• **Prompt**: Leave the pictures aside and copy all the data exactly.
########################################
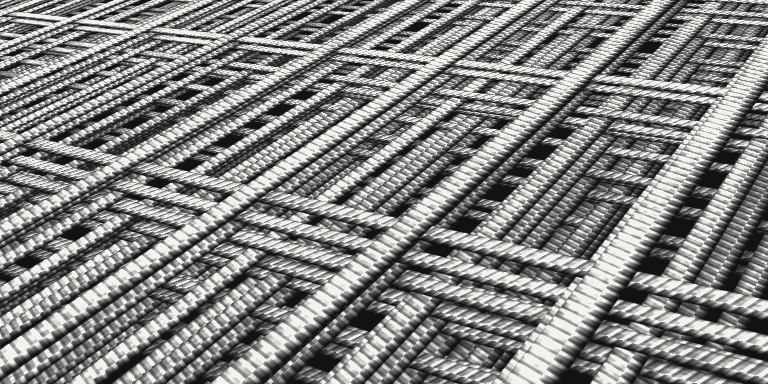
Reproduce this pattern procedurally as a WebGL 2 fragment shader.

```glsl
#version 300 es
precision highp float;
// Stacked sheets of ribbed steel mesh seen in perspective. The canvas is
// projected onto the top sheet; each lower sheet is the same grid scaled about
// the point under the camera, and sheets are composited front to back.

uniform vec2 u_resolution;
out vec4 outColor;

float hash(vec2 p) {
    return fract(sin(dot(p, vec2(127.1, 311.7))) * 43758.5453);
}

float noise(vec2 p) {
    vec2 i = floor(p), f = fract(p);
    f = f * f * (3.0 - 2.0 * f);
    return mix(mix(hash(i), hash(i + vec2(1, 0)), f.x),
               mix(hash(i + vec2(0, 1)), hash(i + vec2(1, 1)), f.x), f.y);
}

// Parallel bars, one per unit of 'across'.
// Returns brightness, coverage and the shadow left on bars underneath.
vec3 bars(float across, float along, float halfWidth, float ribCount, float seed) {
    float pixel = fwidth(across);
    float id = floor(across + 0.5);
    float rnd = hash(vec2(id, seed));
    float d = across - id + (rnd - 0.5) * 0.1 * min(seed, 1.0);
    float t = d / halfWidth;
    float coverage = clamp((halfWidth - abs(d)) / pixel + 0.5, 0.0, 1.0);

    // Round section, lit from the side where t is negative
    float n = sqrt(max(1.0 - t * t, 0.0));
    float light = 1.05 * pow(max(0.85 * n - 0.4 * t, 0.0), 1.5);

    // Narrow slanted ribs, each with a shaded foot, on both sides of the seam
    float ribDetail = 1.0 - smoothstep(0.3, 0.7, fwidth(along * ribCount));
    float phase = along * ribCount + rnd * 7.0 + 0.45 * t + 0.4 * step(0.2, t);
    float wave = sin(6.2832 * phase);
    float rib = smoothstep(0.1, 0.95, wave);
    float foot = smoothstep(0.2, 1.0, sin(6.2832 * phase - 1.9));
    light *= 1.0 + ribDetail * (0.45 * rib - 0.38 * foot - 0.06);
    light += 0.22 * ribDetail * rib * n;

    // Seam, mill scale and differences between bars
    light += 0.16 * exp(-pow((t - 0.2) * 8.0, 2.0));
    float scale = noise(vec2(along * ribCount * 2.3, t * 4.0 + rnd * 50.0));
    float stain = noise(vec2(along * ribCount * 0.25, t + rnd * 90.0));
    light *= 0.55 + 0.5 * scale + 0.35 * stain;
    light *= 0.85 + 0.35 * rnd;

    float shadow = 1.0 - 0.55 * (1.0 - smoothstep(0.9, 2.0, abs(t - 0.4)));
    return vec3(light, coverage, shadow);
}

void main() {
    vec2 p = gl_FragCoord.xy / u_resolution.y;

    // Canvas to mesh plane: long bars at whole x, cross bars at whole y
    mat3 view = mat3(0.2428, -0.113, -0.0891,
                     0.6924, 0.4847, 0.2427,
                     0.052, 0.635, 1.0);
    vec3 h = inverse(view) * vec3(p, 1.0);
    vec2 mesh = h.xy / h.z;
    vec2 cameraFoot = vec2(5.64, -2.05);

    float tone = 0.0, open = 1.0, shade = 1.0;
    for (int i = 0; i < 12; i++) {
        float k = float(i);
        float below = min(k, 1.0);
        vec2 slip = vec2(hash(vec2(k, 3.0)), hash(vec2(k, 8.0))) - 0.5;
        vec2 q = cameraFoot + (mesh - cameraFoot) * (1.0 + 0.037 * k);
        q += slip * vec2(0.34, 0.05) * below;
        float depthDim = 1.22 * exp(-0.06 * k);

        // Long bars lie over the cross bars of the same sheet
        vec3 longBar = bars(q.x, q.y, 0.092 - 0.018 * below, 32.0, k);
        tone += open * longBar.y * min(longBar.x * shade * depthDim, 1.0);
        open *= 1.0 - longBar.y;
        shade *= mix(1.0, longBar.z, 0.5);

        vec3 crossBar = bars(-q.y, q.x, 0.034 - 0.003 * below, 17.0, k * 1.37);
        tone += open * crossBar.y * min(crossBar.x * shade * depthDim, 1.0);
        open *= 1.0 - crossBar.y;
        shade *= mix(1.0, crossBar.z, 0.5);
    }

    vec3 steel = mix(vec3(0.07), vec3(0.95, 0.95, 0.935), clamp(tone, 0.0, 1.0));
    outColor = vec4(steel, 1.0);
}
```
########################################
• **Answer to this problem**:
Reproduce this pattern procedurally as a WebGL 2 fragment shader.

```glsl
#version 300 es
precision highp float;
// Stacked sheets of ribbed steel mesh seen in perspective. The canvas is
// projected onto the top sheet; each lower sheet is the same grid scaled about
// the point under the camera, and sheets are composited front to back.

uniform vec2 u_resolution;
out vec4 outColor;

float hash(vec2 p) {
    return fract(sin(dot(p, vec2(127.1, 311.7))) * 43758.5453);
}

float noise(vec2 p) {
    vec2 i = floor(p), f = fract(p);
    f = f * f * (3.0 - 2.0 * f);
    return mix(mix(hash(i), hash(i + vec2(1, 0)), f.x),
               mix(hash(i + vec2(0, 1)), hash(i + vec2(1, 1)), f.x), f.y);
}

// Parallel bars, one per unit of 'across'.
// Returns brightness, coverage and the shadow left on bars underneath.
vec3 bars(float across, float along, float halfWidth, float ribCount, float seed) {
    float pixel = fwidth(across);
    float id = floor(across + 0.5);
    float rnd = hash(vec2(id, seed));
    float d = across - id + (rnd - 0.5) * 0.1 * min(seed, 1.0);
    float t = d / halfWidth;
    float coverage = clamp((halfWidth - abs(d)) / pixel + 0.5, 0.0, 1.0);

    // Round section, lit from the side where t is negative
    float n = sqrt(max(1.0 - t * t, 0.0));
    float light = 1.05 * pow(max(0.85 * n - 0.4 * t, 0.0), 1.5);

    // Narrow slanted ribs, each with a shaded foot, on both sides of the seam
    float ribDetail = 1.0 - smoothstep(0.3, 0.7, fwidth(along * ribCount));
    float phase = along * ribCount + rnd * 7.0 + 0.45 * t + 0.4 * step(0.2, t);
    float wave = sin(6.2832 * phase);
    float rib = smoothstep(0.1, 0.95, wave);
    float foot = smoothstep(0.2, 1.0, sin(6.2832 * phase - 1.9));
    light *= 1.0 + ribDetail * (0.45 * rib - 0.38 * foot - 0.06);
    light += 0.22 * ribDetail * rib * n;

    // Seam, mill scale and differences between bars
    light += 0.16 * exp(-pow((t - 0.2) * 8.0, 2.0));
    float scale = noise(vec2(along * ribCount * 2.3, t * 4.0 + rnd * 50.0));
    float stain = noise(vec2(along * ribCount * 0.25, t + rnd * 90.0));
    light *= 0.55 + 0.5 * scale + 0.35 * stain;
    light *= 0.85 + 0.35 * rnd;

    float shadow = 1.0 - 0.55 * (1.0 - smoothstep(0.9, 2.0, abs(t - 0.4)));
    return vec3(light, coverage, shadow);
}

void main() {
    vec2 p = gl_FragCoord.xy / u_resolution.y;

    // Canvas to mesh plane: long bars at whole x, cross bars at whole y
    mat3 view = mat3(0.2428, -0.113, -0.0891,
                     0.6924, 0.4847, 0.2427,
                     0.052, 0.635, 1.0);
    vec3 h = inverse(view) * vec3(p, 1.0);
    vec2 mesh = h.xy / h.z;
    vec2 cameraFoot = vec2(5.64, -2.05);

    float tone = 0.0, open = 1.0, shade = 1.0;
    for (int i = 0; i < 12; i++) {
        float k = float(i);
        float below = min(k, 1.0);
        vec2 slip = vec2(hash(vec2(k, 3.0)), hash(vec2(k, 8.0))) - 0.5;
        vec2 q = cameraFoot + (mesh - cameraFoot) * (1.0 + 0.037 * k);
        q += slip * vec2(0.34, 0.05) * below;
        float depthDim = 1.22 * exp(-0.06 * k);

        // Long bars lie over the cross bars of the same sheet
        vec3 longBar = bars(q.x, q.y, 0.092 - 0.018 * below, 32.0, k);
        tone += open * longBar.y * min(longBar.x * shade * depthDim, 1.0);
        open *= 1.0 - longBar.y;
        shade *= mix(1.0, longBar.z, 0.5);

        vec3 crossBar = bars(-q.y, q.x, 0.034 - 0.003 * below, 17.0, k * 1.37);
        tone += open * crossBar.y * min(crossBar.x * shade * depthDim, 1.0);
        open *= 1.0 - crossBar.y;
        shade *= mix(1.0, crossBar.z, 0.5);
    }

    vec3 steel = mix(vec3(0.07), vec3(0.95, 0.95, 0.935), clamp(tone, 0.0, 1.0));
    outColor = vec4(steel, 1.0);
}
```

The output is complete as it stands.